Right now Russian and Soviet monuments and cemeteries are being destroyed in Europe. Russians are deleted from the history of Europe and the world. Only various black myths are preserved and cultivated about the “natural aggressiveness of the Russian Scythians”, the “Russian empire of evil” - the Russian Empire, the USSR and the Russian Federation, and the “Russian murderous tyrants” - Ivan the Terrible and Stalin, etc. Again in the West there is a desire to solve the "Russian question" - to demilitarize and destroy Russia, to "denazify" the Russian people.
Therefore, it is important in Russia itself to preserve historical memory, its culture and history. To this end, the prosecutor's office of St. Petersburg demanded that the blockade of Leningrad be recognized as a crime against humanity, a war crime and genocide of the Soviet people. The Nazis destroyed more than 1 million Soviet citizens in Leningrad. These facts are confirmed by numerous archival documents, including photo chronicles, and the testimonies of Leningrad residents.

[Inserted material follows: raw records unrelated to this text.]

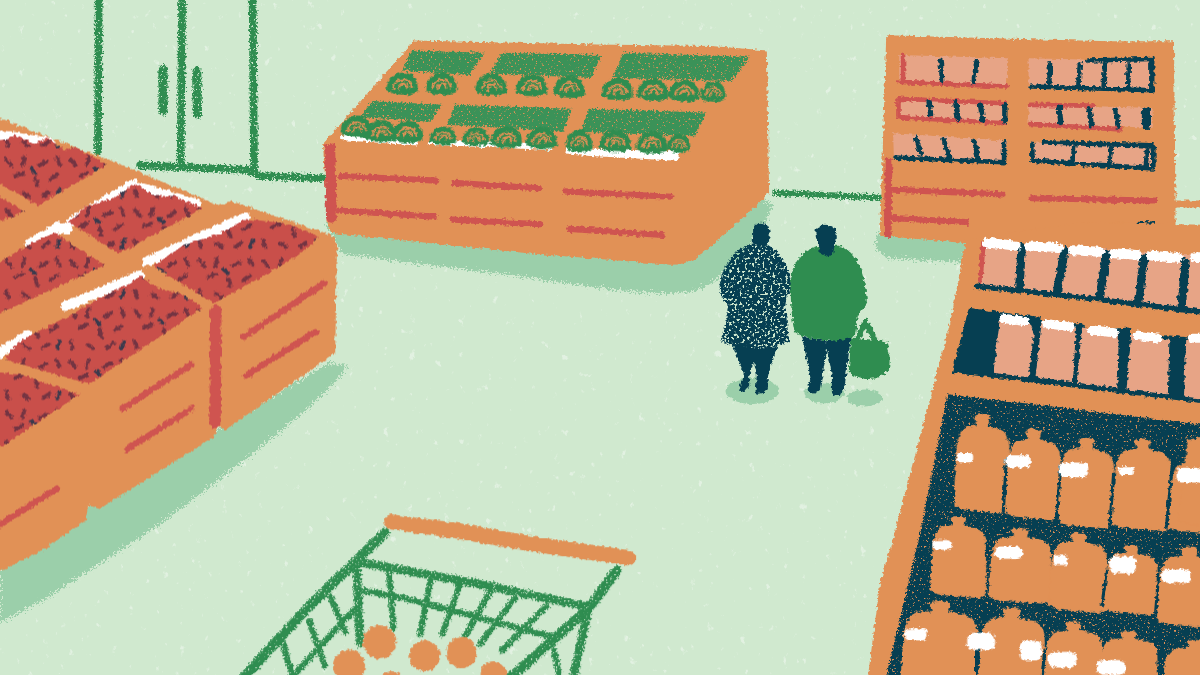
<!DOCTYPE html>
<html lang="en">
<head>
<meta charset="utf-8">
<title>Grocery aisle illustration</title>
<style>
:root{--mint:#d0e9cf;--shade:#9bcfaa;--orange:#e19156;--red:#c94f4a;--dash:#cf5450;--green:#2f8d50;--leaf:#3b9258;--navy:#063f52;--pink:#e7a486;--white:#fff}
html,body{margin:0;width:1200px;height:675px;overflow:hidden;background:var(--mint)}
svg{display:block;width:1200px;height:675px}
.shade{fill:var(--shade)}.orange{fill:var(--orange)}.red{fill:var(--red)}.green{fill:var(--green)}.leaf{fill:var(--leaf)}.navy{fill:var(--navy)}.pink{fill:var(--pink)}.white{fill:var(--white)}
.line{fill:none;stroke-linecap:round;stroke-linejoin:round}
.s-green{stroke:var(--green)}.s-red{stroke:var(--dash)}.s-navy{stroke:var(--navy)}.s-white{stroke:var(--white)}.s-orange{stroke:var(--orange)}
.chalk{filter:url(#chalk)}.grain{filter:url(#grain)}.coat{filter:url(#coat)}.soft{filter:url(#soft)}
</style>
</head>
<body>
<svg viewBox="0 0 1568 882" role="img" aria-label="Two shoppers walking between crates and shelves in a grocery store, with a shopping cart in front">
<defs>
<filter id="chalk" filterUnits="userSpaceOnUse" x="-20" y="-20" width="1610" height="925" color-interpolation-filters="sRGB">
<feTurbulence type="fractalNoise" baseFrequency=".22" numOctaves="2" seed="4" result="n"/>
<feDisplacementMap in="SourceGraphic" in2="n" scale="7" xChannelSelector="R" yChannelSelector="G"/>
</filter>
<filter id="soft" filterUnits="userSpaceOnUse" x="-20" y="-20" width="1610" height="925" color-interpolation-filters="sRGB">
<feTurbulence type="fractalNoise" baseFrequency=".4" numOctaves="2" seed="9" result="n"/>
<feDisplacementMap in="SourceGraphic" in2="n" scale="18" xChannelSelector="R" yChannelSelector="G"/>
</filter>
<filter id="grain" filterUnits="userSpaceOnUse" x="-20" y="-20" width="1610" height="925" color-interpolation-filters="sRGB">
<feTurbulence type="fractalNoise" baseFrequency=".38" numOctaves="2" seed="7" result="n"/>
<feColorMatrix in="n" values="0 0 0 0 0 0 0 0 0 0 0 0 0 0 0 9 0 0 0 -5.7" result="holes"/>
<feDisplacementMap in="SourceGraphic" in2="n" scale="9" xChannelSelector="R" yChannelSelector="G" result="d"/>
<feComposite in="d" in2="holes" operator="out"/>
</filter>
<filter id="coat" filterUnits="userSpaceOnUse" x="920" y="300" width="140" height="170" color-interpolation-filters="sRGB">
<feTurbulence type="fractalNoise" baseFrequency=".3" numOctaves="2" seed="12" result="n"/>
<feColorMatrix in="n" values="0 0 0 0 0 0 0 0 0 0 0 0 0 0 0 12 0 0 0 -6.9" result="holes"/>
<feDisplacementMap in="SourceGraphic" in2="n" scale="7" xChannelSelector="R" yChannelSelector="G" result="d"/>
<feComposite in="d" in2="holes" operator="out"/>
</filter>
<filter id="flecks" filterUnits="userSpaceOnUse" x="0" y="0" width="1568" height="882" color-interpolation-filters="sRGB">
<feTurbulence type="fractalNoise" baseFrequency=".09 .07" numOctaves="4" seed="21" result="n"/>
<feColorMatrix in="n" values="0 0 0 0 1 0 0 0 0 1 0 0 0 0 1 9 0 0 0 -6.5"/>
</filter>
<pattern id="seeds" width="84" height="66" patternUnits="userSpaceOnUse">
<rect width="84" height="66" class="red"/>
<g class="line" stroke="#733442" stroke-width="5"><path d="M8 10l7 8M32 8l-3 10M52 18l9-5M74 8l4 9M20 32l10-4M46 34l3 10M66 36l9-6M8 50l3 9M30 54l8 5M56 58l8-5"/><path d="M40 22l6 5M78 50l-3 9" stroke="#3a3a4d"/></g>
</pattern>
<g id="lettuce"><path class="green" d="M-21 8C-21-6-12-15 1-15S21-5 20 10L8 14-10 13Z"/><path class="line s-orange" stroke-width="3" d="M-12 5C-10-9 10-10 12 4M-5 6C-4-3 6-3 6 5"/></g>
<path id="jug" class="orange" d="M31 14L28 4Q30 0 38 0T47 5L45 15 59 19Q70 24 71 40L72 112Q72 122 62 125L16 120Q3 118 3 108L6 46Q8 22 18 16Z"/>
<rect id="label" class="white" x="-14" y="-8" width="28" height="16" rx="6"/>
</defs>

<rect id="floor" width="1568" height="882" fill="var(--mint)"/>
<rect width="1568" height="882" filter="url(#flecks)" opacity=".4"/>

<g id="doors-and-wall" class="line s-green grain" stroke-width="10">
<path d="M129-10L128 198M238-10L236 212M330-10L332 225M183 216L322 222 342 230 422 233"/>
<path d="M213 91V145M257 93L258 149" stroke-width="12"/>
<path d="M1013 252L1150 258" stroke-width="8"/>
</g>

<g id="floor-shadows" class="shade soft">
<path d="M425 290L446 332 640 356C760 372 840 387 900 382C945 372 990 318 1010 268L990 258 880 330Z"/>
<path d="M1146 305L1265 312 1258 343 1160 337 1144 324Z"/>
<path d="M430 474L454 478C430 520 300 618 196 694L60 782 0 814V730Z"/>
</g>

<g id="greens-stand">
<path class="orange chalk" d="M541 53L780 58 930 60 1002 66 1005 252C965 290 935 318 908 338Q895 346 876 346L690 331 440 305Q428 302 428 290L422 188Z"/>
<g class="line s-red chalk"><path stroke-width="14" d="M431 194L433 284"/><path stroke-width="8" d="M446 230L570 236M593 239L704 246M738 250L876 257M443 275L568 283M592 287L706 293M744 299L866 307"/></g>
<g class="leaf grain"><path d="M537 66L633 69 613 98 526 92ZM656 69L786 72 772 102 640 96ZM815 69L980 74 956 106 800 102ZM487 132L577 137 563 159 470 153ZM594 137L747 142 736 172 584 163ZM769 142L923 147 908 178 759 172Z"/></g>
<g class="white chalk"><path d="M446 176L548 182 546 190 444 183ZM562 182L724 188 720 196 560 189ZM740 193L890 198 884 210 738 202Z"/></g>
<g id="lettuces" class="chalk">
<use href="#lettuce" x="526" y="110"/><use href="#lettuce" x="577" y="110"/><use href="#lettuce" x="642" y="111"/><use href="#lettuce" x="695" y="112"/><use href="#lettuce" x="744" y="114"/><use href="#lettuce" x="807" y="117"/><use href="#lettuce" x="853" y="118"/><use href="#lettuce" x="894" y="119"/><use href="#lettuce" transform="translate(932 120) scale(.8 .95)"/>
<use href="#lettuce" x="466" y="166"/><use href="#lettuce" x="498" y="172"/><use href="#lettuce" x="532" y="173"/><use href="#lettuce" transform="translate(579 178) scale(.85)"/><use href="#lettuce" transform="translate(622 179) scale(.85)"/><use href="#lettuce" x="662" y="180"/><use href="#lettuce" x="708" y="181"/><use href="#lettuce" transform="translate(757 185) scale(.85 1)"/><use href="#lettuce" x="804" y="185"/><use href="#lettuce" x="852" y="187"/><use href="#lettuce" transform="translate(887 188) scale(.75 .85)"/>
</g>
</g>

<g id="back-shelf">
<path class="orange chalk" d="M1158 46L1300 50 1450 54 1534 54 1536 262 1580 262V271H1536V310L1264 318 1150 308Z"/>
<path class="pink chalk" d="M1175 72L1316 76V113L1175 107ZM1344 76L1506 80V118L1344 112ZM1172 128L1314 134V160L1172 152ZM1344 136L1506 141V167L1344 161ZM1167 174L1316 184 1314 212 1168 206ZM1346 186L1508 193V220L1346 210Z"/>
<g class="line s-red chalk" stroke-width="6"><path d="M1180 73V104M1175 107L1316 113M1175 129L1312 135M1174 130V153L1312 161M1346 137L1428 138M1346 162L1464 169"/><path stroke-width="8" d="M1168 248L1310 254M1348 259L1508 262M1168 285L1262 290"/><path stroke-width="10" d="M1161 211L1160 306"/></g>
<g class="line s-navy chalk" stroke-width="7"><path stroke-width="6" d="M1229 78L1231 106M1276 80L1272 108M1372 84L1371 110M1411 84L1409 112M1444 83L1442 114M1475 84L1474 116M1348 113L1507 118M1422 79L1506 77"/><path d="M1505 80V116M1214 133L1216 150M1249 134L1252 155M1281 136L1284 158M1313 138V158M1384 140L1386 160M1423 142L1426 163M1458 144L1461 165"/><path stroke-width="12" d="M1498 146V164"/><path d="M1197 180L1203 200M1233 182L1240 205M1273 184L1278 208M1312 186V210M1170 206L1312 212M1349 188V210M1404 190L1401 213M1452 192L1449 216M1499 194L1497 218M1507 194V220M1350 210L1507 220M1364 186L1506 190" stroke-width="6"/></g>
</g>

<g id="front-shelf">
<path class="orange chalk" d="M1262 314L1290 308 1420 290 1580 294V900H1132L1150 762 1168 700 1205 560 1242 420Z"/>
<path class="line s-navy chalk" stroke-width="3" d="M1488 290L1508 291"/>
<g id="upper-packs" class="chalk">
<path class="pink" d="M1286 316L1580 334V408L1278 372Z"/>
<path class="line s-red" stroke-width="6" d="M1285 318L1281 368"/>
<path class="line s-navy" stroke-width="11" d="M1335 323L1332 376M1391 328L1381 382M1446 332L1437 389M1495 338L1487 396M1549 342L1544 402"/>
<path class="line s-navy" stroke-width="7" d="M1276 374L1400 387 1580 409"/>
<path class="line s-white" stroke-width="13" d="M1290 317L1327 321M1345 322L1383 324M1402 327L1437 329M1456 331L1486 333M1504 334L1539 337M1562 336H1580"/>
</g>
<g id="middle-packs" class="chalk">
<path class="navy" d="M1266 402L1308 408 1358 414 1366 424 1415 422 1420 432 1476 428 1480 440 1526 438 1580 444V528L1244 487Z"/>
<path class="pink" d="M1307 414L1344 420 1351 436 1344 493 1298 487ZM1361 422L1406 428 1402 499 1353 493ZM1414 428L1462 434 1460 507 1407 500ZM1478 438L1528 444 1526 515 1472 509ZM1550 444L1580 447V522L1547 518Z"/>
<path class="line s-white" stroke-width="12" d="M1312 416L1340 420M1368 423L1398 427M1427 431L1456 435M1486 438L1513 442M1558 442H1580"/>
</g>
<path class="navy grain" d="M1238 515L1400 534 1580 556V900H1154L1178 800 1205 684Z"/>
<g id="jugs" class="chalk">
<use href="#jug" transform="translate(1243 541) scale(1.07 1.04)"/><use href="#jug" transform="translate(1311 560) scale(1.05 .96)"/><use href="#jug" transform="translate(1379 572) scale(1.08 .95)"/><use href="#jug" transform="translate(1450 573) scale(1.14 .97)"/><use href="#jug" transform="translate(1523 592) scale(1.15 .85)"/><path class="orange" d="M1552 575L1580 568V690L1540 680Z"/>
<use href="#jug" transform="translate(1212 674) scale(1.07 .86)"/><use href="#jug" transform="translate(1288 690) scale(1.2 .79)"/><use href="#jug" transform="translate(1367 696) scale(1.12 .84)"/><use href="#jug" transform="translate(1440 712) scale(1.02 .73)"/><use href="#jug" transform="translate(1508 714) scale(1.22 .85)"/>
<use href="#jug" transform="translate(1172 785) scale(1.48 .95)"/><use href="#jug" transform="translate(1274 794) scale(1.28 .9)"/><use href="#jug" transform="translate(1360 812) scale(1.13 .8)"/><use href="#jug" transform="translate(1432 824) scale(1.13 .7)"/><use href="#jug" transform="translate(1514 836) scale(1.3 .7)"/>
<path class="line s-navy" stroke-width="4" d="M1315 600L1311 668M1386 610L1380 680M1455 620L1450 690M1532 605L1524 690M1446 745L1440 790M1514 750L1510 800M1276 828V882M1365 850L1362 882"/>
</g>
<g id="jug-labels" class="chalk">
<use href="#label" transform="translate(1261 598) scale(.75)"/><use href="#label" transform="translate(1330 603) scale(1.2 1)"/><use href="#label" transform="translate(1403 614) scale(1.35 1.2)"/><use href="#label" transform="translate(1472 615) scale(.7)"/><use href="#label" transform="translate(1554 621) scale(1.2)"/>
<use href="#label" transform="translate(1231 712) scale(.9 .8)"/><use href="#label" transform="translate(1318 722) scale(1.3 1)"/><use href="#label" transform="translate(1386 732) scale(.65 .8)"/><use href="#label" transform="translate(1467 738) scale(1.25 1.4)"/><use href="#label" transform="translate(1537 753) scale(1.4 1.1)"/>
<use href="#label" transform="translate(1197 829) scale(1.05 .95)"/><use href="#label" transform="translate(1282 838) scale(1.3 1.4)"/><use href="#label" transform="translate(1347 850) scale(1 1.6)"/><use href="#label" transform="translate(1388 862) scale(1.3)"/><use href="#label" transform="translate(1452 872) scale(1.35 1.2)"/>
</g>
</g>

<g id="bean-crates">
<path class="orange chalk" d="M-10 151L150 212 285 268 302 263 430 306Q444 314 440 336L438 462 294 562 286 557 278 572 130 665 115 660 112 680 60 716-10 752Z"/>
<g class="line s-white chalk" stroke-width="13"><path d="M-6 177L12 178 66 187M94 289L174 241M176 243L256 266M74 296L88 300M192 342L320 284M40 318L72 300M86 400L182 360M-5 464L36 438"/></g>
<g fill="url(#seeds)" class="chalk">
<path d="M-10 184L10 182 20 176 44 188 62 180 84 196 98 192 140 215 50 269-10 234Z"/>
<path d="M-10 252L32 276-10 294Z"/>
<path d="M90 290L112 270 150 258 176 240 202 256 228 256 265 272 155 332Z"/>
<path d="M-10 348L40 318 72 304 98 322 138 346-10 414Z"/>
<path d="M200 348L240 320 290 304 322 286 375 292 415 309C404 335 306 378 280 397Z"/>
<path d="M8 470C14 444 60 430 96 410C130 386 165 376 184 360L205 376 238 384 265 402 116 502Z"/>
<path d="M-10 485L30 490 104 515-10 592Z"/>
</g>
<g class="line s-red chalk" stroke-width="8"><path d="M319 440L424 370M321 491L412 434M160 534L250 476M166 587L250 534M-5 688L75 638"/><path stroke-width="15" d="M282 406L281 552"/></g>
</g>

<g id="shoppers">
<g class="shade chalk"><ellipse cx="983" cy="511" rx="35" ry="17"/><ellipse cx="1077" cy="514" rx="26" ry="13"/><ellipse cx="1130" cy="520" rx="23" ry="11"/></g>
<g id="shopper-in-coat" class="navy">
<path class="chalk" d="M984 297Q990 289 1000 292 1008 298 1005 314L998 322 984 318Q980 316 984 312ZM956 448L986 455 1016 452 1004 488 1002 508Q1000 516 987 514L989 490 985 472 979 490 979 505Q974 513 965 510L972 488Z"/>
<path class="coat" d="M988 317C962 322 946 342 941 368Q938 388 950 397C953 412 944 430 942 446L958 452 994 455 1014 452 1031 447 1026 400 1028 386 1034 378C1034 354 1022 330 1002 319Z"/>
</g>
<g id="shopper-with-bag">
<path class="navy chalk" d="M1048 440L1080 446 1112 440 1103 510Q1096 520 1087 514L1087 490 1081 455 1071 510Q1062 518 1055 511L1059 494Z"/>
<path class="line s-green chalk" stroke-width="7" d="M1119 446L1131 420 1145 448"/>
<path class="green chalk" d="M1112 441L1158 446Q1164 462 1162 480C1154 498 1126 500 1109 486Z"/>
<path class="green chalk" d="M1070 321C1046 325 1032 348 1033 378C1034 400 1034 418 1039 434C1060 447 1098 448 1117 439L1121 412 1133 397C1131 362 1122 328 1096 321Z"/>
<path class="navy chalk" d="M1066 299Q1078 289 1091 298 1096 309 1091 320L1088 333 1080 335 1071 330 1070 318Q1064 308 1066 299Z"/>
</g>
</g>

<g id="shopping-cart">
<g class="line s-green grain">
<path stroke-width="13" d="M503 696L462 736 400 796 314 890M806 745L768 796 662 890"/>
<path stroke-width="11" d="M466 734L620 762 768 793M466 738L470 840M768 798L748 890"/>
<path stroke-width="8" d="M508 746L514 820M563 756L549 828M600 766L578 828M640 774L607 832M672 782L627 842M714 792L656 850M476 772L530 782 600 800 720 832M432 780L451 826M404 812L424 870M370 842L382 884M462 797L386 880M724 850L731 886"/>
</g>
<path class="line s-orange chalk" stroke-width="20" d="M512 682L600 694 690 710 821 729"/>
<g id="oranges" class="orange chalk"><circle cx="496" cy="839" r="22"/><circle cx="456" cy="870" r="21"/><circle cx="555" cy="857" r="20"/><circle cx="603" cy="853" r="20"/><circle cx="645" cy="881" r="17"/><circle cx="512" cy="891" r="14"/></g>
</g>
</svg>
</body>
</html>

Recognition of the blockade as genocide will allow Russia to put forward claims against the aggressor countries. And this is not only Germany, but also Finland, Belgium, the Netherlands, Norway (SS volunteer legions), Spain (“Blue Division”), Latvia (Latvian punitive units). Genocide is considered a war crime without a statute of limitations.
As a result, the blockade survivors and their relatives and descendants will be able to rightfully file a claim with the government of Germany or Finland and receive compensation. For international lawsuits and for similar appeals of citizens, state bodies are responsible - the Ministry of Foreign Affairs of the Russian Federation, the Ministry of Justice and the Prosecutor General's Office.
Victims of the first German shelling of Leningrad on Glazovskaya Street. September 1941